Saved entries
+ + +

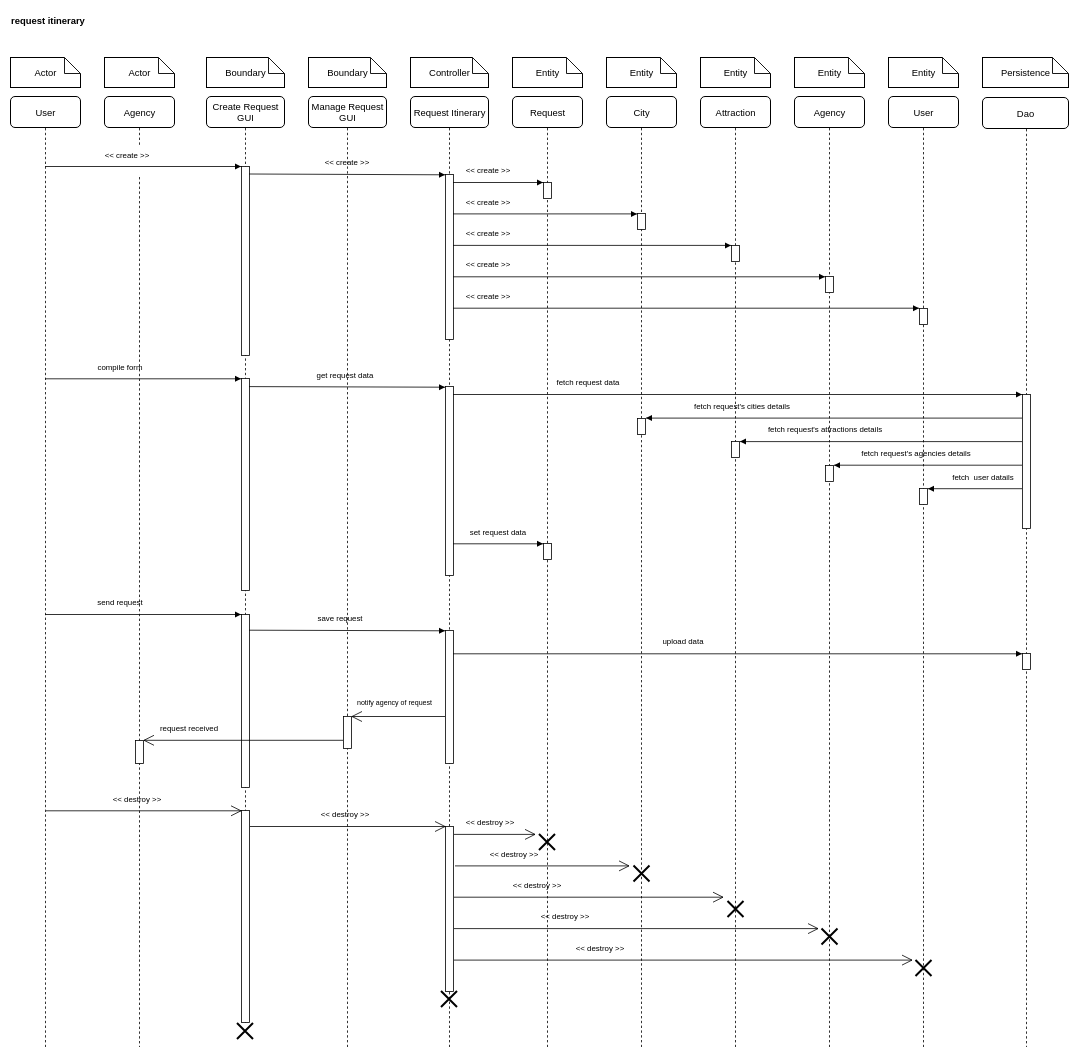
<!DOCTYPE html>
<html lang="en">
<head>
<meta charset="utf-8">
<title>request itinerary</title>
<style>
:root { --ink: #000; --paper: #fff; }
* { box-sizing: border-box; }
html, body { margin: 0; background: var(--paper); }
.diagram { position: relative; width: 1087px; height: 1057px; overflow: hidden; background: var(--paper); color: var(--ink); font-family: "Liberation Sans", sans-serif; font-size: 9.43px; line-height: 11px; }
h1 { position: absolute; left: 11px; top: 15px; margin: 0; font-size: 9.43px; line-height: 11px; white-space: nowrap; }
.connections { position: absolute; inset: 0; fill: none; stroke: var(--ink); stroke-width: 0.8; }
.lifelines { stroke-dasharray: 2.4 2.4; }
.bars { fill: var(--paper); }
.calls { marker-end: url(#solid-head); }
.calls path { marker-end: url(#solid-head); }
.signals path { marker-end: url(#open-head); }
.ends { stroke-width: 2; }
.participants { position: absolute; left: 10px; top: 57px; display: flex; gap: 23px; margin: 0; padding: 0; list-style: none; text-align: center; }
.participant { width: 71px; display: flex; flex-direction: column; gap: 8px; }
.wide { width: 79px; }
.offset { margin-left: 8px; }
.widest { width: 87px; }
.role, .name { display: flex; align-items: center; justify-content: center; }
.role { position: relative; height: 31px; border: 0.8px solid var(--ink); white-space: nowrap; }
.fold { position: absolute; right: -1px; top: -1px; width: 17px; height: 17px; }
.role span { position: relative; }
.name { height: 32px; border: 1px solid var(--ink); border-radius: 5px; background: var(--paper); }
.name.single { white-space: nowrap; }
.widest .name { margin-top: 1px; }
.label { position: absolute; transform: translate(-50%, -50%); font-size: 7.86px; line-height: 9px; white-space: pre; }
.label.small { font-size: 7.07px; }
</style>
</head>
<body>
<main class="diagram">
<h1>request itinerary</h1>

<svg class="connections" width="1087" height="1057" viewBox="0 0 1087 1057" aria-hidden="true">
  <defs>
    <marker id="solid-head" markerUnits="userSpaceOnUse" markerWidth="8" markerHeight="8" refX="6" refY="4" orient="auto"><path d="M0 1L6 4L0 7Z" fill="#000" stroke="none"/></marker>
    <marker id="open-head" markerUnits="userSpaceOnUse" markerWidth="12" markerHeight="12" refX="10" refY="6" orient="auto"><path d="M0 1L10 6L0 11" fill="none" stroke="#000" stroke-width="0.8"/></marker>
    <path id="cross" d="M-8-8L8 8M8-8L-8 8"/>
    <rect id="short-bar" x="-4" width="8" height="16"/>
  </defs>
  <g class="lifelines">
    <path d="M45.5 128V1047M139.5 128V145M139.5 177V1047M245.5 128V1023M347.5 128V1047M449.5 128V1047M547.5 128V1047M641.5 128V1047M735.5 128V1047M829.5 128V1047M923.5 128V1047M1026.5 129V1047"/>
  </g>
  <g class="bars">
    <rect x="241.5" y="166.5" width="8" height="189"/>
    <rect x="241.5" y="378.5" width="8" height="212"/>
    <rect x="241.5" y="614.5" width="8" height="173"/>
    <rect x="241.5" y="810.5" width="8" height="212"/>
    <rect x="445.5" y="174.5" width="8" height="165"/>
    <rect x="445.5" y="386.5" width="8" height="189"/>
    <rect x="445.5" y="630.5" width="8" height="133"/>
    <rect x="445.5" y="826.5" width="8" height="165"/>
    <rect x="1022.5" y="394.5" width="8" height="134"/>
    <rect x="343.5" y="716.5" width="8" height="32"/>
    <rect x="135.5" y="740.5" width="8" height="23"/>
    <use href="#short-bar" x="547.5" y="182.5"/>
    <use href="#short-bar" x="641.5" y="213.5"/>
    <use href="#short-bar" x="735.5" y="245.5"/>
    <use href="#short-bar" x="829.5" y="276.5"/>
    <use href="#short-bar" x="923.5" y="308.5"/>
    <use href="#short-bar" x="641.5" y="418.5"/>
    <use href="#short-bar" x="735.5" y="441.5"/>
    <use href="#short-bar" x="829.5" y="465.5"/>
    <use href="#short-bar" x="923.5" y="488.5"/>
    <use href="#short-bar" x="547.5" y="543.5"/>
    <use href="#short-bar" x="1026.5" y="653.5"/>
  </g>
  <g class="calls">
    <path d="M45 166.5H241"/>
    <path d="M249 174L445 174.8"/>
    <path d="M453 182.5H543"/>
    <path d="M453 213.9H637"/>
    <path d="M453 245.4H731"/>
    <path d="M453 276.8H825"/>
    <path d="M453 308.2H919"/>
    <path d="M45 378.8H241"/>
    <path d="M249 386.6L445 387.2"/>
    <path d="M453 394.5H1022"/>
    <path d="M1022 418.1H646"/>
    <path d="M1022 441.6H740"/>
    <path d="M1022 465.2H834"/>
    <path d="M1022 488.7H928"/>
    <path d="M453 543.8H543"/>
    <path d="M45 614.5H241"/>
    <path d="M249 630.2L445 630.8"/>
    <path d="M453 653.8H1022"/>
  </g>
  <g class="signals">
    <path d="M445 716.5H352"/>
    <path d="M343 740.3H144"/>
    <path d="M46 810.8H241"/>
    <path d="M250 826.5H445"/>
    <path d="M454 834.4H535"/>
    <path d="M455 865.9H629"/>
    <path d="M454 897.2H723"/>
    <path d="M454 928.6H818"/>
    <path d="M454 960.1H912"/>
  </g>
  <g class="ends">
    <use href="#cross" x="245" y="1031"/>
    <use href="#cross" x="449" y="999"/>
    <use href="#cross" x="547" y="842"/>
    <use href="#cross" x="641.5" y="873.5"/>
    <use href="#cross" x="735.5" y="909"/>
    <use href="#cross" x="829.5" y="936.5"/>
    <use href="#cross" x="923.5" y="968"/>
  </g>
  <g>
    <path id="fold" d="M0 0"/>
  </g>
</svg>

<svg width="0" height="0" style="position:absolute" aria-hidden="true">
  <defs>
    <g id="folded-corner">
      <path d="M0 0H17V17Z" fill="#fff"/>
      <path d="M0.5 0.5V16.5H16.5Z" fill="#fff" stroke="#000" stroke-width="0.9"/>
    </g>
  </defs>
</svg>

<ul class="participants">
  <li class="participant"><div class="role"><svg class="fold"><use href="#folded-corner"/></svg><span>Actor</span></div><div class="name">User</div></li>
  <li class="participant"><div class="role"><svg class="fold"><use href="#folded-corner"/></svg><span>Actor</span></div><div class="name">Agency</div></li>
  <li class="participant wide offset"><div class="role"><svg class="fold"><use href="#folded-corner"/></svg><span>Boundary</span></div><div class="name">Create Request<br>GUI</div></li>
  <li class="participant wide"><div class="role"><svg class="fold"><use href="#folded-corner"/></svg><span>Boundary</span></div><div class="name">Manage Request<br>GUI</div></li>
  <li class="participant wide"><div class="role"><svg class="fold"><use href="#folded-corner"/></svg><span>Controller</span></div><div class="name single">Request Itinerary</div></li>
  <li class="participant"><div class="role"><svg class="fold"><use href="#folded-corner"/></svg><span>Entity</span></div><div class="name">Request</div></li>
  <li class="participant"><div class="role"><svg class="fold"><use href="#folded-corner"/></svg><span>Entity</span></div><div class="name">City</div></li>
  <li class="participant"><div class="role"><svg class="fold"><use href="#folded-corner"/></svg><span>Entity</span></div><div class="name">Attraction</div></li>
  <li class="participant"><div class="role"><svg class="fold"><use href="#folded-corner"/></svg><span>Entity</span></div><div class="name">Agency</div></li>
  <li class="participant"><div class="role"><svg class="fold"><use href="#folded-corner"/></svg><span>Entity</span></div><div class="name">User</div></li>
  <li class="participant widest"><div class="role"><svg class="fold"><use href="#folded-corner"/></svg><span>Persistence</span></div><div class="name">Dao</div></li>
</ul>

<section aria-label="Messages">
  <span class="label" style="left:127px;top:155px">&lt;&lt; create &gt;&gt;</span>
  <span class="label" style="left:347px;top:162px">&lt;&lt; create &gt;&gt;</span>
  <span class="label" style="left:488px;top:170px">&lt;&lt; create &gt;&gt;</span>
  <span class="label" style="left:488px;top:202px">&lt;&lt; create &gt;&gt;</span>
  <span class="label" style="left:488px;top:233px">&lt;&lt; create &gt;&gt;</span>
  <span class="label" style="left:488px;top:264px">&lt;&lt; create &gt;&gt;</span>
  <span class="label" style="left:488px;top:296px">&lt;&lt; create &gt;&gt;</span>
  <span class="label" style="left:120px;top:367px">compile form</span>
  <span class="label" style="left:345px;top:375px">get request data</span>
  <span class="label" style="left:588px;top:382px">fetch request data</span>
  <span class="label" style="left:742px;top:406px">fetch request's cities details</span>
  <span class="label" style="left:825px;top:429px">fetch request's attractions details</span>
  <span class="label" style="left:916px;top:453px">fetch request's agencies details</span>
  <span class="label" style="left:983px;top:477px">fetch  user datails</span>
  <span class="label" style="left:498px;top:532px">set request data</span>
  <span class="label" style="left:120px;top:602px">send request</span>
  <span class="label" style="left:340px;top:618px">save request</span>
  <span class="label" style="left:683px;top:641px">upload data</span>
  <span class="label small" style="left:394.5px;top:702px">notify agency of request</span>
  <span class="label" style="left:189px;top:728px">request received</span>
  <span class="label" style="left:137px;top:799px">&lt;&lt; destroy &gt;&gt;</span>
  <span class="label" style="left:345px;top:814px">&lt;&lt; destroy &gt;&gt;</span>
  <span class="label" style="left:490px;top:822px">&lt;&lt; destroy &gt;&gt;</span>
  <span class="label" style="left:514px;top:854px">&lt;&lt; destroy &gt;&gt;</span>
  <span class="label" style="left:537px;top:885px">&lt;&lt; destroy &gt;&gt;</span>
  <span class="label" style="left:565px;top:916px">&lt;&lt; destroy &gt;&gt;</span>
  <span class="label" style="left:600px;top:948px">&lt;&lt; destroy &gt;&gt;</span>
</section>
</main>
</body>
</html>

+ + +

Looking at the entries above, count each line in which the word "participants" occurs, then give the total and nothing further.

§ **Finished task**
2